Following a scramble among Democratic lawmakers to raise the debt limit a few weeks ago, Democratic lawmakers are developing an interest in getting rid of the debt limit in its current state. House Speaker Nancy Pelosi appears to consider the idea as well, as she said the recent legislation that would take the authority of raising the debt limit away from Congress “has merit.”
During a press conference at the Capitol this week, Pelosi commented on the legislation presented by Democratic congressmen John Yarmuth and Brendan Boyle in September that would transfer the authority of raising the debt ceiling from Congress to the Treasury. This also comes as more and more Democrats are considering abolishing the debt ceiling. The House is set to vote on clearing the short-term debt limit extension into early December.
“I think it has merit,” said the House Speaker regarding the legislation. Late last month, Pelosi also said the proposal was an “excellent idea.”
The calls to reform the debt ceiling also follow the refusal of Republicans in Congress to vote on raising the limit and to default instead. The GOP cited that as Democrats hold the majority in both the House and the Senate, they can do so through reconciliation, which is more time-consuming yet exempt from the filibuster. When the Senate Democrats initially held a vote on party lines, they were also blocked by the GOP through filibuster rules.
At the moment, Pelosi noted that she and other Democratic leaders are focused on making sure the legislation to avert the debt default would reach US President Joe Biden’s desk as soon as possible.
Pelosi is also tackling the debate on the $3.5 trillion reconciliation bill that also makes up a big part of Biden’s agenda as Democratic lawmakers are still trying to come to an agreement on the final number. Following Pelosi’s recent directive that parts of the economic agenda may have to be cut down from the bill to lower the price tag, Progressive Democrats have suggested another approach to keeping all of the parts of the proposal intact.

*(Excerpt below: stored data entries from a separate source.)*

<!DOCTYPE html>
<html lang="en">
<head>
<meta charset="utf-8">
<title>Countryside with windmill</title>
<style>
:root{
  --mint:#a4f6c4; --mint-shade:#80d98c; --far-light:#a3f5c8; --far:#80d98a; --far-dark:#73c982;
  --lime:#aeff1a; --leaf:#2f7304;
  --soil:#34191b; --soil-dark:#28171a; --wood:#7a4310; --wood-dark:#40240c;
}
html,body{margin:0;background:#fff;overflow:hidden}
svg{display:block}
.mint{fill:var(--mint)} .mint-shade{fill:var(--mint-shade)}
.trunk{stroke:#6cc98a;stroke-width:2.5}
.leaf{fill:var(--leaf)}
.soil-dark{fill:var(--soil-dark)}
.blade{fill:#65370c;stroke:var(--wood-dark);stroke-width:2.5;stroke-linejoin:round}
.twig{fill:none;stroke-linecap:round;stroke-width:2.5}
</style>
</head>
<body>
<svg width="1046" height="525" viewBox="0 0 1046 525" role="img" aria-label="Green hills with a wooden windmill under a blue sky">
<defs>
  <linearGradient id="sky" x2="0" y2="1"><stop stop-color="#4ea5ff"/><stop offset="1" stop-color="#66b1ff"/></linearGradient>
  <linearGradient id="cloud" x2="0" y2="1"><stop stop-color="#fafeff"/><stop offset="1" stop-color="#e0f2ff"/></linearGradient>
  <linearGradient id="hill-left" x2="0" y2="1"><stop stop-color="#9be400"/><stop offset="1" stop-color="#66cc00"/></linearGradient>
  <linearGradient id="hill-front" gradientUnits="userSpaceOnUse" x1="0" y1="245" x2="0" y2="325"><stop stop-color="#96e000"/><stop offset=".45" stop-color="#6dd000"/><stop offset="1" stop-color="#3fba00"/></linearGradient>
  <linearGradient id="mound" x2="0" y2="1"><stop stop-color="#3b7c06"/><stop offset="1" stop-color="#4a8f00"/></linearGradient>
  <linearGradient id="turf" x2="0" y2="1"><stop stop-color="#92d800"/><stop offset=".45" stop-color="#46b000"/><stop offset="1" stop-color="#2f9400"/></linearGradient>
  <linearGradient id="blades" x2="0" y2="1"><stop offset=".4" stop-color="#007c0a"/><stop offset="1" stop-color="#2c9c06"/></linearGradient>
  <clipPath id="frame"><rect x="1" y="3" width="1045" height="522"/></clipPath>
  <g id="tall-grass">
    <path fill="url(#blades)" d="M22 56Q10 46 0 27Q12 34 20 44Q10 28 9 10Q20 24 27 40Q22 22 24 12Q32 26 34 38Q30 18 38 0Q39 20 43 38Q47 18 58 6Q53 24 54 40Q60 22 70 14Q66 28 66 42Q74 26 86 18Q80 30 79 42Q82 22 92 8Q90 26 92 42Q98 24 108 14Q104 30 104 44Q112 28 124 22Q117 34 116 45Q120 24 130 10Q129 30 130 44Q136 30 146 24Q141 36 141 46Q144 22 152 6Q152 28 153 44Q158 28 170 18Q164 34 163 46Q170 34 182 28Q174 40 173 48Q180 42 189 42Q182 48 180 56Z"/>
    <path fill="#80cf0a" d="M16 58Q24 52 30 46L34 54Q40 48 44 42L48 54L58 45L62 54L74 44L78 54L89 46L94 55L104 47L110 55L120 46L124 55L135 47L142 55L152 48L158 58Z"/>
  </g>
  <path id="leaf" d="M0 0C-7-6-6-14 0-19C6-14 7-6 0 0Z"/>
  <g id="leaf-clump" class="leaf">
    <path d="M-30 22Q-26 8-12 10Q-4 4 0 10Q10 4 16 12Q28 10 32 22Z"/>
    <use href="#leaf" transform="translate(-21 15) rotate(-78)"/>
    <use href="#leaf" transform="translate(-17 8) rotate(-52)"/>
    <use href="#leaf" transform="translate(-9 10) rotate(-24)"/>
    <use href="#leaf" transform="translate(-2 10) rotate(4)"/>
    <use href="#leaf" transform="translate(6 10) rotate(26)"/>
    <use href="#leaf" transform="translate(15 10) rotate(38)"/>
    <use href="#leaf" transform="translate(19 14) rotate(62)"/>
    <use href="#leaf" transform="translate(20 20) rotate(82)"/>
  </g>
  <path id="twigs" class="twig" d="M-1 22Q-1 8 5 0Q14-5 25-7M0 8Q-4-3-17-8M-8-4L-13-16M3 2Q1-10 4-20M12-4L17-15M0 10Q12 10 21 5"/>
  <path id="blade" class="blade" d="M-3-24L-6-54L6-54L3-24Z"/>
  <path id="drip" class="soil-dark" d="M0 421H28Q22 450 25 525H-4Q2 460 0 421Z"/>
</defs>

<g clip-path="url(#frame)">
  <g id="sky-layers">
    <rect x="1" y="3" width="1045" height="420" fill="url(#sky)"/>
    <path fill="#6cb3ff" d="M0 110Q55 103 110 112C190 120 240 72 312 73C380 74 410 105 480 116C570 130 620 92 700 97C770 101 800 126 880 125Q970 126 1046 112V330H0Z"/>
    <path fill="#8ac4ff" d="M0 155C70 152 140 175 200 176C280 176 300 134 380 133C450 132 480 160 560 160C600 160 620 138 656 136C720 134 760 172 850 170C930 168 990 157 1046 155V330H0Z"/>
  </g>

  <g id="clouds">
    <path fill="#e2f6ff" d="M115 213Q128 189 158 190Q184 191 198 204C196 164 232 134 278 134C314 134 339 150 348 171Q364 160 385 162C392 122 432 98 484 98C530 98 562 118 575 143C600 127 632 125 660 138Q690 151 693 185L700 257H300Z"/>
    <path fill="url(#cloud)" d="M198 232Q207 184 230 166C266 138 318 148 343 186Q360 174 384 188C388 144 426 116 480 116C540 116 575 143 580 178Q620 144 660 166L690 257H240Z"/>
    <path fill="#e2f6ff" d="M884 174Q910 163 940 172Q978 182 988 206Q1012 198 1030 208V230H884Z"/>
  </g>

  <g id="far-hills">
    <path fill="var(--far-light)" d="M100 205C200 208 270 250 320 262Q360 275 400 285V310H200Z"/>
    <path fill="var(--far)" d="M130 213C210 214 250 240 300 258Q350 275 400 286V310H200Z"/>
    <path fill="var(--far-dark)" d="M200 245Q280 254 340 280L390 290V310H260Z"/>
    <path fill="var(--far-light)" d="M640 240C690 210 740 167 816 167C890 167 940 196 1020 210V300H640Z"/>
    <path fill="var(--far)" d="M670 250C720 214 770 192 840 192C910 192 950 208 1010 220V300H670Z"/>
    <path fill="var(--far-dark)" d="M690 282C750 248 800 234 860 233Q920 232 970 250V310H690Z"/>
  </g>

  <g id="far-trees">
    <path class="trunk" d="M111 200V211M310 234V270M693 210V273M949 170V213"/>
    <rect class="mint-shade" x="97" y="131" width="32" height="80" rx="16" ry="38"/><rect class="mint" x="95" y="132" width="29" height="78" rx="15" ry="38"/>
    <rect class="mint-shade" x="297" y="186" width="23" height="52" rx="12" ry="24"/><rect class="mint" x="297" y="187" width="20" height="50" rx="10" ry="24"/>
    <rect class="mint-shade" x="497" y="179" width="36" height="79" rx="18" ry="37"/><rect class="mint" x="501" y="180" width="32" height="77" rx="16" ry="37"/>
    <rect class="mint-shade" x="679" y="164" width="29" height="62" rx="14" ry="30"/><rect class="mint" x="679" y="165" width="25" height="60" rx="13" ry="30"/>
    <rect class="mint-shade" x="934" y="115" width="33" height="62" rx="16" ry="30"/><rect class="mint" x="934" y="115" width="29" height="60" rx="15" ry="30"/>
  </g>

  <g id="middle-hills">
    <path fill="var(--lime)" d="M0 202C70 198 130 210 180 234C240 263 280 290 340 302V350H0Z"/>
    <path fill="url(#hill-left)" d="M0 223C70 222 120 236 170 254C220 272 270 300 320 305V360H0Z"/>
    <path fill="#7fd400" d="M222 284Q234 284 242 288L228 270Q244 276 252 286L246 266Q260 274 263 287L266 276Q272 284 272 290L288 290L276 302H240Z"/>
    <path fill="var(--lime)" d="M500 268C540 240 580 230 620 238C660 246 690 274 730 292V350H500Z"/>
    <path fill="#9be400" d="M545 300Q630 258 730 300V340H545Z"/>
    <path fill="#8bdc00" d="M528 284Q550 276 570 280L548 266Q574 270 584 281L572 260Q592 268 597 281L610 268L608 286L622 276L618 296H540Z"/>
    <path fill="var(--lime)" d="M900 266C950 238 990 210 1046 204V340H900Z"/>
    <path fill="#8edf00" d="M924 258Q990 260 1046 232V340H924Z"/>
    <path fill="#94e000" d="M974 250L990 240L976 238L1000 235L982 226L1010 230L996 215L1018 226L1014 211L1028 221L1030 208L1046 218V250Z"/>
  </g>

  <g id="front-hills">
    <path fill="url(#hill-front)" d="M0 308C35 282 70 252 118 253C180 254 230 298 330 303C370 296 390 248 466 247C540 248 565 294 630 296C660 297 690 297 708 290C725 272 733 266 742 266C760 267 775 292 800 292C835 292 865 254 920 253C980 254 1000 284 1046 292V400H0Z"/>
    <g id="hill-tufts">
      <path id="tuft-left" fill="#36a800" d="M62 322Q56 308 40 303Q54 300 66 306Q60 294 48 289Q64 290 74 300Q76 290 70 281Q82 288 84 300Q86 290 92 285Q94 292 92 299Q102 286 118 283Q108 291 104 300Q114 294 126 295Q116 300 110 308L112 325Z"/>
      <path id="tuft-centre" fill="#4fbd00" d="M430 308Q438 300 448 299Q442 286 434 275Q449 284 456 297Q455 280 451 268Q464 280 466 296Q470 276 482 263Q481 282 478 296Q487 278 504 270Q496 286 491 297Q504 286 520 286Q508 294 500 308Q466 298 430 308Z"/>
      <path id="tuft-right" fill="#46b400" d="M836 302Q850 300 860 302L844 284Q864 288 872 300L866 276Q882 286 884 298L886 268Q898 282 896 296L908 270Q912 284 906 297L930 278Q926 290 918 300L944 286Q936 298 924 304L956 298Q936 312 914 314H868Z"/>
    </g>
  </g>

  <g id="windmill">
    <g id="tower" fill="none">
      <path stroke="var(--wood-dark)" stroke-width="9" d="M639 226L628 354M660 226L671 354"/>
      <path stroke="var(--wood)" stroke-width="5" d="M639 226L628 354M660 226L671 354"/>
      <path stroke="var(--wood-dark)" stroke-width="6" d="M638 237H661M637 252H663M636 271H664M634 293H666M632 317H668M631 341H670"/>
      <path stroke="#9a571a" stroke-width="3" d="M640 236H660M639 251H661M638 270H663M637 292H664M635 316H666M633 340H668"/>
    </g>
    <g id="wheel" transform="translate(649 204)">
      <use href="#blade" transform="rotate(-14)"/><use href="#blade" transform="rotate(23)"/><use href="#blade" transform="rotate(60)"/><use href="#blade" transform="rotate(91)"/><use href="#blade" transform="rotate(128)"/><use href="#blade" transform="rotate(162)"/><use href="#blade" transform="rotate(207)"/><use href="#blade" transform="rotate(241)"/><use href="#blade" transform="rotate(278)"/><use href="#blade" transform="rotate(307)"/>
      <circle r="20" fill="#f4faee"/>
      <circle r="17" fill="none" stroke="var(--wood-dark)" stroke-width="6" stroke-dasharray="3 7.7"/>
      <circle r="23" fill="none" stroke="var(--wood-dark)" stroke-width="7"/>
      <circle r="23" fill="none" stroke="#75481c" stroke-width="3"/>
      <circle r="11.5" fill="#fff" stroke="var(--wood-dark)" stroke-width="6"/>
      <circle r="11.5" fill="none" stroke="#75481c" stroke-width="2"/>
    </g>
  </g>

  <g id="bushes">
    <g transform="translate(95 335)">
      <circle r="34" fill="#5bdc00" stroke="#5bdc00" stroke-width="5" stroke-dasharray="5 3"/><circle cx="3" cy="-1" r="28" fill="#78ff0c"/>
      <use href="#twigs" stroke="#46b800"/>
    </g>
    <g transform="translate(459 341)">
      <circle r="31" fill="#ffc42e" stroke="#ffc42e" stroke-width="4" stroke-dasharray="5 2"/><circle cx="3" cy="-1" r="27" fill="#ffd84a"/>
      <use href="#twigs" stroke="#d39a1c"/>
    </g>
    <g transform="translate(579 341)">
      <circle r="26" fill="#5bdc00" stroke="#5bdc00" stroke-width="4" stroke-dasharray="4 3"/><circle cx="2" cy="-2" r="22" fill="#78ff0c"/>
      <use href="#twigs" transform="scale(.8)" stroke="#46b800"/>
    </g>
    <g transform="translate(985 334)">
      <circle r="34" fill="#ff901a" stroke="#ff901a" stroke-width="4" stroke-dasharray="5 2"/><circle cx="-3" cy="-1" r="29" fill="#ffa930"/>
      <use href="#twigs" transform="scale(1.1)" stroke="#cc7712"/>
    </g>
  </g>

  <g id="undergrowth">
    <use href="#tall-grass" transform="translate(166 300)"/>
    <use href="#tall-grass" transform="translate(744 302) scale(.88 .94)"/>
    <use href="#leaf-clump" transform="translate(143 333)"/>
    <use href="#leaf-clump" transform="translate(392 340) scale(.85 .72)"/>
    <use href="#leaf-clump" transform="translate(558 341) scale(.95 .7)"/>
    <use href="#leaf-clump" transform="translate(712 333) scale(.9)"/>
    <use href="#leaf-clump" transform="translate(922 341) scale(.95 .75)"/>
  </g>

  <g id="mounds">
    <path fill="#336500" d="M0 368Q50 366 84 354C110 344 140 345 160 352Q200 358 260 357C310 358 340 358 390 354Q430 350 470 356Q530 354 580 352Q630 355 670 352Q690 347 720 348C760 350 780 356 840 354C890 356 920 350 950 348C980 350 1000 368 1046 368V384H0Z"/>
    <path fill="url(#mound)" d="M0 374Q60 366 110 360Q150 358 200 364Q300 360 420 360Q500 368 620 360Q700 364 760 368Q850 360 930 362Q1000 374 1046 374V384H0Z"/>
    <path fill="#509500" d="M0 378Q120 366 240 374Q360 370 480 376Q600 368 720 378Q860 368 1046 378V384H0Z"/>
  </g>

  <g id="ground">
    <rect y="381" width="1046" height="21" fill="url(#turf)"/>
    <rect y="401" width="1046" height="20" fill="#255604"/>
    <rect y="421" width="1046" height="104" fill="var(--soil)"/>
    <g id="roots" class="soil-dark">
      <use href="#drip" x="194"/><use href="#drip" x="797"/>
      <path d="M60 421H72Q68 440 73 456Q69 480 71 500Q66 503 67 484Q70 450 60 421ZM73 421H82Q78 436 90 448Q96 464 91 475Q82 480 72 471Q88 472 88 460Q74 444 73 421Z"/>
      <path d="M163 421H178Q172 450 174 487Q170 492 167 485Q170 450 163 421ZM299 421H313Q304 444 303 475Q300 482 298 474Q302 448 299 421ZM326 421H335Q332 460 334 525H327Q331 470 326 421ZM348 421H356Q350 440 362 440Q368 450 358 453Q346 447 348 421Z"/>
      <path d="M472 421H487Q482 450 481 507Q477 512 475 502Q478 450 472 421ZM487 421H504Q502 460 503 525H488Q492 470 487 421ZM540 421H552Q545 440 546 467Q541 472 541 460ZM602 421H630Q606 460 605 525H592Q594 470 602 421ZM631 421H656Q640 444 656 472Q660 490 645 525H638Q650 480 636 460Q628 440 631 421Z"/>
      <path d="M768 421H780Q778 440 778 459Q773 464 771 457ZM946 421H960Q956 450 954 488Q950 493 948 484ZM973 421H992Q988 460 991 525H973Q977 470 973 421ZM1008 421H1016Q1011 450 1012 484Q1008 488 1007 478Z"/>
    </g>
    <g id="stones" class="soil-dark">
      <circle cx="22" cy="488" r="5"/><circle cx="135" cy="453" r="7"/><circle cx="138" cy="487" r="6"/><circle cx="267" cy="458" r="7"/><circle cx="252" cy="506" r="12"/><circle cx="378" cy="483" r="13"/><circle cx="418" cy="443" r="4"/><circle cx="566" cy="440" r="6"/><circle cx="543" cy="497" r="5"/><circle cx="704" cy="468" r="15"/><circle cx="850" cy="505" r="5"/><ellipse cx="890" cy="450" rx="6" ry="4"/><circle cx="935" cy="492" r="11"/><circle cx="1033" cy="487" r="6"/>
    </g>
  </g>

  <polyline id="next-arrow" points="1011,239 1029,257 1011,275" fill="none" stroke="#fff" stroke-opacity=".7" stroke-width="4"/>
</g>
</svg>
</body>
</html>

During a press conference, Rep. Pramila Jayapal explained that should the bill be smaller, then the expansions could be shortened from the initial proposal of 10 years rather than cut out parts of the proposal completely. “If we need to cut some of them back to fewer number of years, then we’d be willing to do that,” said Jayapal. “Why is that? Because we are not going to pit child care against climate change. We’re not going to pit housing against paid leave. We’re not going to pit seniors against young people.”